Category: Seminar
Location: Faculty/Administration #1140 | Map
656 W. Kirby
Detroit, MI 48202
Cost: Free

Speaker: Dr. Justin Webster (Assistant Professor, Department of Mathematics and Statistics, University of Maryland, Baltimore County)

Title: Large Deflections of A Cantilever Driven by A Flow

Flutter is a self-excitation instability of an elastic structure in a surrounding fluid flow. Much can be said at the qualitative level about panel, flag, and airfoil flutter, as these phenomena are of great interest in engineering. Mathematically, there is a lack of rigorous analysis of the associated partial differential equation (PDE) models. Beyond the obvious applications in aeroscience,  flutter arises in the biomedical realm and in sustainable energies. Motivated by specific interest in {em piezoelectric energy harvesting}, we consider the large deflections of an elastic cantilever driven by non-conservative flow terms.

We begin with recent results for models of panel flutter, a simpler situation involving a clamped, nonlinearly extensible plate. We then discuss the ways in which the modeling and analysis break down if a portion of the structural boundary is free. We must consider nonlinear restoring forces coming from an inextensibility constraint, rather than local stretching. This leads to nonlinear inertia and stiffness terms, introducing nonlocality and spatial quasilinearity.

To obtain existence of solutions, we utilize a Galerkin procedure with cantilever modes. Due to the nonlinearity, there is no natural weak formulation, and identifying weak limits requires additional compactness, forcing higher topologies for smooth data.  Inertial terms require the addition of strong damping or rotary inertia to provide meaning to each PDE term. Local existence of strong solutions is obtained. Uniqueness follows from a novel decomposition of the dynamics, and superlinearity provides low frequency control, opening the door to long-time considerations. Time permitting, we show recent numerical results for flow-cantilever simulations, and present the 2-D system for an inextensible, cantilevered rectangular plate.

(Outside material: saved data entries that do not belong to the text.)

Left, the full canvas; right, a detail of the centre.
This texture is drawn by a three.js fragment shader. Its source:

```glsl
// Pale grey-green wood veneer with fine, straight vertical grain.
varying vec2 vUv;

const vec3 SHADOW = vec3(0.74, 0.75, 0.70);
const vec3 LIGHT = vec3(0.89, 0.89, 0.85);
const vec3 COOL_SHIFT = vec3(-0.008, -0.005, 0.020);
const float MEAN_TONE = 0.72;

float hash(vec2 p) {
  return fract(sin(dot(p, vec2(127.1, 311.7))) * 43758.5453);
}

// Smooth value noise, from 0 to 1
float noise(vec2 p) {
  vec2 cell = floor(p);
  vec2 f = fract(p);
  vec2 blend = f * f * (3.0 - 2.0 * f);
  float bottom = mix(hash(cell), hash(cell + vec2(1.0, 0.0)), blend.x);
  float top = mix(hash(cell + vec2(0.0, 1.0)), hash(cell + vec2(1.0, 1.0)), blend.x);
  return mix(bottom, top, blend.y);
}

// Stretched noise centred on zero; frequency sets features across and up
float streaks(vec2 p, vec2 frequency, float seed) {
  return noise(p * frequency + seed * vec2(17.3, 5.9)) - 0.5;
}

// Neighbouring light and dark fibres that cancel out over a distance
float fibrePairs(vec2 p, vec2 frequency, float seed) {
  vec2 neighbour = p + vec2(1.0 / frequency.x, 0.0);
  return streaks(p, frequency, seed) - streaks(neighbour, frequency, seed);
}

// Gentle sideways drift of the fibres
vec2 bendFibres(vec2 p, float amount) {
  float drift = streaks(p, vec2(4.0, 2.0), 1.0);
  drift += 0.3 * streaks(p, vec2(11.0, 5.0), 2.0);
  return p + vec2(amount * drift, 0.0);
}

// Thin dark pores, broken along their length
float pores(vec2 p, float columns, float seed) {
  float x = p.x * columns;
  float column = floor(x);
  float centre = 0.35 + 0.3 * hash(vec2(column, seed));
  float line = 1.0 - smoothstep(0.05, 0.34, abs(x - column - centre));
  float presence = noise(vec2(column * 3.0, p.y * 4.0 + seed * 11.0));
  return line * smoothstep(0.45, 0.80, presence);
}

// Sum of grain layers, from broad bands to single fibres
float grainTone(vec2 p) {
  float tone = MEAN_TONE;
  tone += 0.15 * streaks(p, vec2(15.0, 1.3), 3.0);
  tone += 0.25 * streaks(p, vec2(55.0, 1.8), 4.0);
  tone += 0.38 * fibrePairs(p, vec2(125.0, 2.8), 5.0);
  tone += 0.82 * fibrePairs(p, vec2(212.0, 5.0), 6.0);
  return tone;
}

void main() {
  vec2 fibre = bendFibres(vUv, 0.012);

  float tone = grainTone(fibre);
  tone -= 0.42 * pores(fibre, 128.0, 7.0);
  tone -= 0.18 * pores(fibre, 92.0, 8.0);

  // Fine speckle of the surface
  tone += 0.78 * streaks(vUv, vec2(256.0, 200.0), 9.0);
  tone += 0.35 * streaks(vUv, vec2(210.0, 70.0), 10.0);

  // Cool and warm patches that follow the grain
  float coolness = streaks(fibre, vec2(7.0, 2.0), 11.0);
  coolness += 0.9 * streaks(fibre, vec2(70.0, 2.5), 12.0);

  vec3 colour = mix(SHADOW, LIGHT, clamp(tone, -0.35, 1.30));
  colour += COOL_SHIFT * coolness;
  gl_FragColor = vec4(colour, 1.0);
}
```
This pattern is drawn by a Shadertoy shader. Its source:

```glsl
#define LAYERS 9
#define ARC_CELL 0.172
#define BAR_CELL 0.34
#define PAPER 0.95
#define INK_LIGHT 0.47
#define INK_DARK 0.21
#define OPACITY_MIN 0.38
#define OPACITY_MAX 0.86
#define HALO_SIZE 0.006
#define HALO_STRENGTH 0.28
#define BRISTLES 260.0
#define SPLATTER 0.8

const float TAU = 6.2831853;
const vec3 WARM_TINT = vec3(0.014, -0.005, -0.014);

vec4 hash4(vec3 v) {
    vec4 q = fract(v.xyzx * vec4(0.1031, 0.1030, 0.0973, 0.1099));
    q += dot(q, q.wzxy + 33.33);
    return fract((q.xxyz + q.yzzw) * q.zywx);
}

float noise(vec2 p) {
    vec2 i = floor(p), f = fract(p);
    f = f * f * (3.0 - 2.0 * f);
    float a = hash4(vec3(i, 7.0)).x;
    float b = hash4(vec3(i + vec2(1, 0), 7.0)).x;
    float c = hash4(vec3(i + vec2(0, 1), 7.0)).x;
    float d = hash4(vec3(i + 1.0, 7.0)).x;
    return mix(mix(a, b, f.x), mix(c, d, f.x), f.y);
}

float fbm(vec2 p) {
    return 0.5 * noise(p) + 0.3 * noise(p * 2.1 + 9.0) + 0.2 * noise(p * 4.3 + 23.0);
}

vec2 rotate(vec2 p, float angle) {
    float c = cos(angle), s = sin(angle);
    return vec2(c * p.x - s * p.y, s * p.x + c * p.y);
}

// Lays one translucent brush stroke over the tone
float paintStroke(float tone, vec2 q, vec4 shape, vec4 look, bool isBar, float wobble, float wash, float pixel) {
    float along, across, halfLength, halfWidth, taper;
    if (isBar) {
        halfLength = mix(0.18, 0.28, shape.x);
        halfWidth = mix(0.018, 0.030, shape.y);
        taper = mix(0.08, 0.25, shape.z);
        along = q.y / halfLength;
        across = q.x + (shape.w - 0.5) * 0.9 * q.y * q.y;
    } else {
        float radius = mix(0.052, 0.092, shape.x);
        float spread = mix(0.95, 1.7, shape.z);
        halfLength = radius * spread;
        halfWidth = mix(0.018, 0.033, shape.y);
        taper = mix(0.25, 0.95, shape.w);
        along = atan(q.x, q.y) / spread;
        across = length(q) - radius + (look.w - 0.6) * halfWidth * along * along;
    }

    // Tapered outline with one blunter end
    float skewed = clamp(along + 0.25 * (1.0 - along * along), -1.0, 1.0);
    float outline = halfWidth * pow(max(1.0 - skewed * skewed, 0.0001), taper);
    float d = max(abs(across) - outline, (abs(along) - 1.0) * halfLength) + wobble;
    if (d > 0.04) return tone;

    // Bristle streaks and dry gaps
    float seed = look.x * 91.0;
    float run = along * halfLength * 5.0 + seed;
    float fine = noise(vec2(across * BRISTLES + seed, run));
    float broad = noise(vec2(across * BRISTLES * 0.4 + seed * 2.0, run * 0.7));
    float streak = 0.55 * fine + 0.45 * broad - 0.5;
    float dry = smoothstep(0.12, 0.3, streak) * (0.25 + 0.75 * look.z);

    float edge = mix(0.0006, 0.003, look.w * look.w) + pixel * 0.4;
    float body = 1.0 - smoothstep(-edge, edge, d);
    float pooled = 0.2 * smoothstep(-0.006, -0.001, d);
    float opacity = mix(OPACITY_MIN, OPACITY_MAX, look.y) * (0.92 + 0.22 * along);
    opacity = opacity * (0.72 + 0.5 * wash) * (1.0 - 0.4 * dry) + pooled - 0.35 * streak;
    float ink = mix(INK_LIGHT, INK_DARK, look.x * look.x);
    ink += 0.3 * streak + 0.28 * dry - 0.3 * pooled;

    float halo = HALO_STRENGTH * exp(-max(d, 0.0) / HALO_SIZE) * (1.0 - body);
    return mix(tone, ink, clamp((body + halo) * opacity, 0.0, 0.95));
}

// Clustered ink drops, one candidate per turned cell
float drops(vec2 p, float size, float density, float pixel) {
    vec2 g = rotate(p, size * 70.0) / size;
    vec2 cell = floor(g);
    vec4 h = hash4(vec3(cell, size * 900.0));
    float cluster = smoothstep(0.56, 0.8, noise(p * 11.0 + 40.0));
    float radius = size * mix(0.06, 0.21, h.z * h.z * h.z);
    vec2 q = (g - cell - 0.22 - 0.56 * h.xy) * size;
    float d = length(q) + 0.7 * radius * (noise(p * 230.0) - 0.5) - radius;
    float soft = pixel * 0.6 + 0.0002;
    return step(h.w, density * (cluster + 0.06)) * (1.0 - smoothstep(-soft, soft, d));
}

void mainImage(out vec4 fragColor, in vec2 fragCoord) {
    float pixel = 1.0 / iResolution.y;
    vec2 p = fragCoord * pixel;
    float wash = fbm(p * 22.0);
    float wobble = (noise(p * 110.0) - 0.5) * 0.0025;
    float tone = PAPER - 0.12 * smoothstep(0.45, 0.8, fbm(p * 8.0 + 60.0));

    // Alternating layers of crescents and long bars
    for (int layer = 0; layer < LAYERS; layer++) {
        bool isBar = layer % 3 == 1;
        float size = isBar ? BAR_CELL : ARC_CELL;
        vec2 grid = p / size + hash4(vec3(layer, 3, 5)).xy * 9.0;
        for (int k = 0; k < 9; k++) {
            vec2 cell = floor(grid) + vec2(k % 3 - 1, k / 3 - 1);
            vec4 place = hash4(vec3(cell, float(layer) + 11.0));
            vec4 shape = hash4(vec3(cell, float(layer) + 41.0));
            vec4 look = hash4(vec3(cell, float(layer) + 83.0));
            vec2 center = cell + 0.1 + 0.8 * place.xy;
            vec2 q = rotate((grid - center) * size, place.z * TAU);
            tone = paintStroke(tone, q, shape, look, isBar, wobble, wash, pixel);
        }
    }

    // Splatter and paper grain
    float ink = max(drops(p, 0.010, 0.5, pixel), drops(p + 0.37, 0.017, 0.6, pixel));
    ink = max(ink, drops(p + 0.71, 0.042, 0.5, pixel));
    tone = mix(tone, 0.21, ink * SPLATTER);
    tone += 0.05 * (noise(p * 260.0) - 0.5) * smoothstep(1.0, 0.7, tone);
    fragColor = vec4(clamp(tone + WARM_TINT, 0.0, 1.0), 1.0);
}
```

For more information about this event, please contact Department of Mathematics at 3135772479 or